[DESCRIPTION OF THE TASK]:
Read the records below. Copy each line where the string "hold" occurs.

[GIVEN RECORDS]:
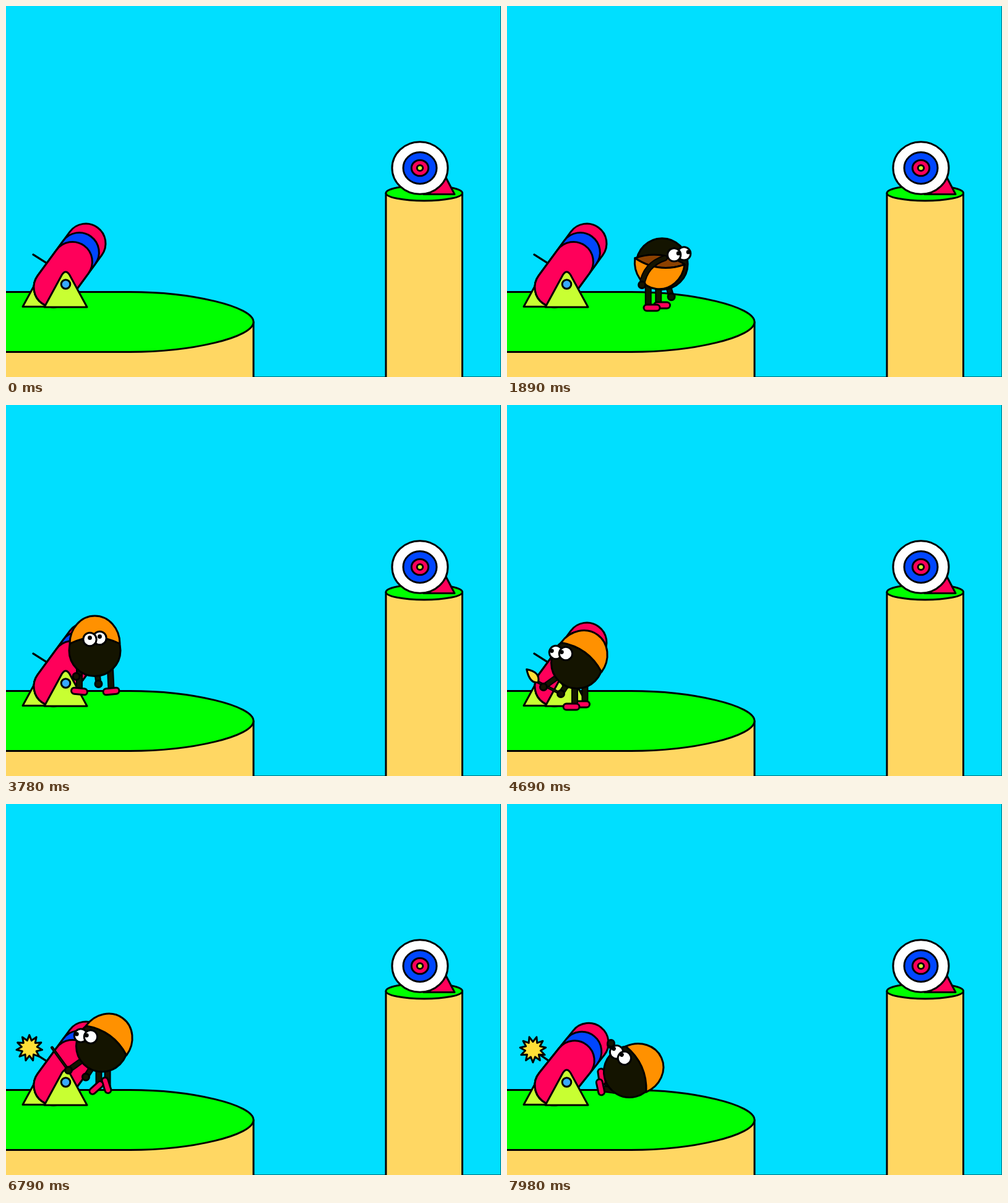
An HTML page with a canvas that plays this animation: 800x600 px, repeating every 8000 ms.

```html
<!DOCTYPE html>
<html>
<head>
<meta charset="utf-8">
<style>
html, body { margin: 0; width: 100%; height: 100%; overflow: hidden; background: #00dfff; }
canvas { display: block; }
</style>
</head>
<body>
<canvas id="stage" width="800" height="600"></canvas>
<script>
const ctx = document.getElementById('stage').getContext('2d');
const LOOP = 8000, STEP = 70, RAD = Math.PI / 180;
const RED = '#ff005a', BLUE = '#0046ff', LIME = '#c8ff32', GREEN = '#00ff00',
  SAND = '#ffd763', COAL = '#141400', ORANGE = '#ff9100', BROWN = '#8c4100', YELLOW = '#ffdf37';

const { sin, cos, PI } = Math;
const clamp = (v, lo, hi) => Math.min(hi, Math.max(lo, v));
const mix = (a, b, u) => a + (b - a) * u;
const mixPoint = (a, b, u) => a.map((v, i) => mix(v, b[i], u));
const ramp = (t, from, to) => clamp((t - from) / (to - from), 0, 1);
const smooth = (t, from, to) => {
  const u = ramp(t, from, to);
  return u * u * (3 - 2 * u);
};
const easeOut = u => 1 - (1 - u) ** 2;

function paint(fill, path) {
  ctx.fillStyle = fill;
  ctx.strokeStyle = '#000';
  ctx.lineWidth = 3;
  ctx.fill(path);
  ctx.stroke(path);
}
const svg = (d, fill) => paint(fill, new Path2D(d));
function ellipse(x, y, rx, ry, fill) {
  const path = new Path2D();
  path.ellipse(x, y, rx, ry, 0, 0, 2 * PI);
  paint(fill, path);
}
const disc = (x, y, r, fill) => ellipse(x, y, r, r, fill);
function placed(x, y, angle, draw) {
  ctx.save();
  ctx.translate(x, y);
  ctx.rotate(angle * RAD);
  draw();
  ctx.restore();
}
function strand(d, outer, inner, fill) {
  const path = new Path2D(d);
  for (const [width, color] of [[outer, '#000'], [inner, fill]]) {
    ctx.lineWidth = width;
    ctx.strokeStyle = color;
    ctx.stroke(path);
  }
}

function scenery() {
  ctx.fillStyle = '#00707f';
  ctx.fillRect(0, 0, 800, 600);
  ctx.fillStyle = '#00dfff';
  ctx.fillRect(0, 0, 799, 599);
  svg('M-5 511H400V610H-5Z', SAND);
  svg('M-5 462.5H200C300 462.5 400 486 400 511S300 559.5 200 559.5H-5Z', GREEN);
  svg('M614 303V610H737.5V303Z', SAND);
  ellipse(675.8, 302.5, 61.8, 12.5, GREEN);
  svg('M706 268L725 304.5H675Z', RED);
  ellipse(669, 262, 45, 42.3, '#fff');
  ellipse(669, 262, 27, 25.5, BLUE);
  ellipse(669, 262, 13.7, 12.8, RED);
  ellipse(669, 262, 4.8, 4.6, LIME);
}

function stand(x, y) {
  placed(x, y, 0, () => svg('M-34.5 37L-6 -15.5Q0 -24.5 6 -15.5L34.5 37Z', LIME));
}

function cannon(tilt) {
  stand(61.5, 449.3);
  placed(77, 455, tilt, () => {
    strand('M-33 -53L-11 -39', 3, 3, '#000');
    ctx.rotate(-53.8 * RAD);
    for (const [length, fill] of [[88, RED], [70, BLUE], [51.5, RED]])
      svg(`M0 -32H${length}A32 32 0 0 1 ${length} 32H0A32 32 0 0 1 0 -32Z`, fill);
  });
  stand(96.5, 450);
  disc(96.5, 450, 7.3, '#37a8ff');
}

function spark(t) {
  const burn = ramp(t, 6000, 8000), points = 11;
  const path = new Path2D();
  for (let i = 0; i < 2 * points; i++) {
    const r = i % 2 ? 12.5 : 21, a = i * PI / points - PI / 2;
    path.lineTo(r * cos(a), r * sin(a));
  }
  path.closePath();
  placed(35 + 7 * burn, 393 + 4 * burn, t / STEP % 2 ? 0 : 180, () => paint(YELLOW, path));
}

// Where every part of the hero is at time t.
function poseAt(t) {
  const walk = ramp(t, 70, 980);
  const don = smooth(t, 1820, 2590), settle = smooth(t, 2730, 3100);
  const away = don - settle;
  const leap = ramp(t, 3500, 4060), leapX = easeOut(leap), hop = sin(PI * leap);
  const back = ramp(t, 6580, 7390), backX = easeOut(back), hopBack = sin(PI * back);
  const crouch = sin(PI * ramp(t, 3220, 3500)) + sin(PI * ramp(t, 6300, 6580));
  const lookLeft = smooth(t, 3850, 4060), climb = smooth(t, 7700, 7980);
  const lift = 20 * hop + 35 * hopBack, tuck = 5 * (hop + hopBack);

  const standX = 251 - 17 * away - 16 * smooth(t, 3100, 3500);
  let x = mix(mix(mix(-55, standX, walk), 113, leapX), 206, backX) - 8 * climb;
  let y = 417 + 9 * away + 5 * crouch - lift + 16 * climb;

  // Planted feet move only in leaps, or alternate while walking in.
  const footX = mix(mix(234, 104, leapX), 197, backX);
  const footY = 488 - lift - tuck;
  let near = [footX - 18 * hop, footY, 6 * hop - 58 * hopBack];
  let far = [footX + 16.5 + 17 * hop, footY - 4 * (1 - hop), -6 * hop + 100 * hopBack];
  if (walk < 1) {
    const phase = (1 - walk) * 13.6;
    const step = (dx, ground, p) => [x + dx - 20 * sin(p), ground - 16 * clamp(cos(p), 0, 1) * ramp(980 - t, 0, 140), 0];
    near = step(-17, 488, phase);
    far = step(-.5, 484, phase + PI);
    y -= 20 * Math.abs(sin(phase));
  }
  near = mixPoint(near, [151, 458, 78], climb);
  far = mixPoint(far, [153, 441, 82], climb);

  // The helmet scoops out to the side, up and over, then sits on the head.
  const angle = mix(193, -50, don) + 50 * settle + 36 * lookLeft;
  const scoop = sin(PI * don);
  const helmet = don < 1
    ? [-8 + 60 * scoop, -4 - 4 * don - 42 * scoop ** 2, angle]
    : [12 * sin(angle * RAD), -11 * cos(angle * RAD), angle];

  const grip = smooth(t, 4130, 4400), light = smooth(t, 4900, 5180), reach = smooth(t, 7350, 7850);
  const lighting = light - smooth(t, 5740, 6020);
  const hold = [helmet[0] - mix(29, 23, don), helmet[1] + mix(39, 2, don)];
  let nearHand = mixPoint(hold, [-30, 42], settle);
  nearHand = mixPoint(nearHand, [-26, 50], grip);
  let farHand = mixPoint([15, 53], [6, 54], settle);
  farHand = mixPoint(farHand, [-54, 39], grip);
  farHand = mixPoint(farHand, [-45, 25], lighting);
  return {
    x, y, near, far, helmet, light,
    tilt: 30 * climb,
    yaw: .65 + 1.85 * away - .65 * smooth(t, 3100, 3500) - .65 * lookLeft,
    open: don < .8,
    nearHand: mixPoint(nearHand, [-30, -46], reach),
    farHand: mixPoint(farHand, [-30, -44], reach),
    shoulder: [mix(5, -19, don) + 19 * settle, mix(-10, 10, don)],
    bend: .32 * (1 - don),
    armInFront: settle < 1
  };
}

function match(t, pose) {
  if (t < 4200 || t > 7350) return;
  const [dx, dy] = mixPoint(pose.nearHand, pose.farHand, pose.light);
  const held = poseAt(6860), fall = ramp(t, 6860, 7350);
  let x = pose.x + dx, y = pose.y + dy;
  if (fall > 0) {
    x = held.x + held.farHand[0] - 25 * fall;
    y = held.y + held.farHand[1] - 60 * fall + 185 * fall ** 2;
  }
  placed(x, y, mix(207, 234, pose.light) - 250 * fall, () => {
    strand('M0 0H45', 5, 2, COAL);
    if (t > 4400 && t < 5900)
      placed(41, 0, 21, () => svg('M0 0Q7 -12 28 0Q10 14 0 0Z', YELLOW));
  });
}

function arm([sx, sy], [hx, hy], bend) {
  const cx = (sx + hx) / 2 - bend * (hy - sy), cy = (sy + hy) / 2 + bend * (hx - sx);
  strand(`M${sx} ${sy}Q${cx} ${cy} ${hx} ${hy}`, 10, 6, COAL);
  disc(hx, hy, 5.5, COAL);
}

function leg({ x: bodyX, y: bodyY, yaw }, [x, y, angle]) {
  const heel = -9 * sin(yaw);
  const ankleX = x + heel * cos(angle * RAD), ankleY = y + heel * sin(angle * RAD) - 3;
  const hip = clamp(ankleX, bodyX - 25, bodyX + 25);
  strand(`M${hip} ${bodyY + 30}L${ankleX} ${ankleY}`, 11, 7, COAL);
  placed(x, y, angle, () => strand('M-8 0H8', 13, 7, RED));
}

function helmetShape([x, y, angle], open) {
  placed(x, y, angle, () => {
    if (open) svg('M-40.5 0Q0 -20 40.5 0Q0 20 -40.5 0Z', BROWN);
    svg('M-40.5 0A40.5 45 0 0 1 40.5 0Q0 -20 -40.5 0Z', ORANGE);
  });
}

function eyes(yaw) {
  if (cos(yaw) < 0) return;
  const look = sin(yaw), side = look < 0 ? -1 : 1;
  for (const s of [side, -side]) {
    const x = 43 * look + 8 * s, y = -19 + 5 * Math.abs(look) - s * side;
    disc(x, y, 10.7, '#fff');
    ctx.beginPath();
    ctx.arc(x + 11 * look, y - 2.5, 3.4, 0, 2 * PI);
    ctx.fillStyle = '#000';
    ctx.fill();
  }
}

function hero(t) {
  const pose = poseAt(t);
  const nearArm = () => arm(pose.shoulder, pose.nearHand, pose.bend);
  leg(pose, pose.far);
  leg(pose, pose.near);
  match(t, pose);
  placed(pose.x, pose.y, 0, () => {
    arm([0, 0], pose.farHand, 0);
    if (!pose.armInFront) nearArm();
    placed(0, 0, pose.tilt, () => {
      disc(0, 0, 41.5, COAL);
      helmetShape(pose.helmet, pose.open);
      eyes(pose.yaw);
    });
    if (pose.armInFront) nearArm();
  });
}

const start = performance.now();
function frame() {
  const t = Math.floor((performance.now() - start) % LOOP / STEP) * STEP;
  ctx.lineCap = ctx.lineJoin = 'round';
  scenery();
  cannon(2.5 * ramp(t, 7700, 7980));
  if (t >= 5390) spark(t);
  if (t >= 140) hero(t);
  requestAnimationFrame(frame);
}
frame();
</script>
</body>
</html>
```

[RESPONSE]:
  const hold = [helmet[0] - mix(29, 23, don), helmet[1] + mix(39, 2, don)];
  let nearHand = mixPoint(hold, [-30, 42], settle);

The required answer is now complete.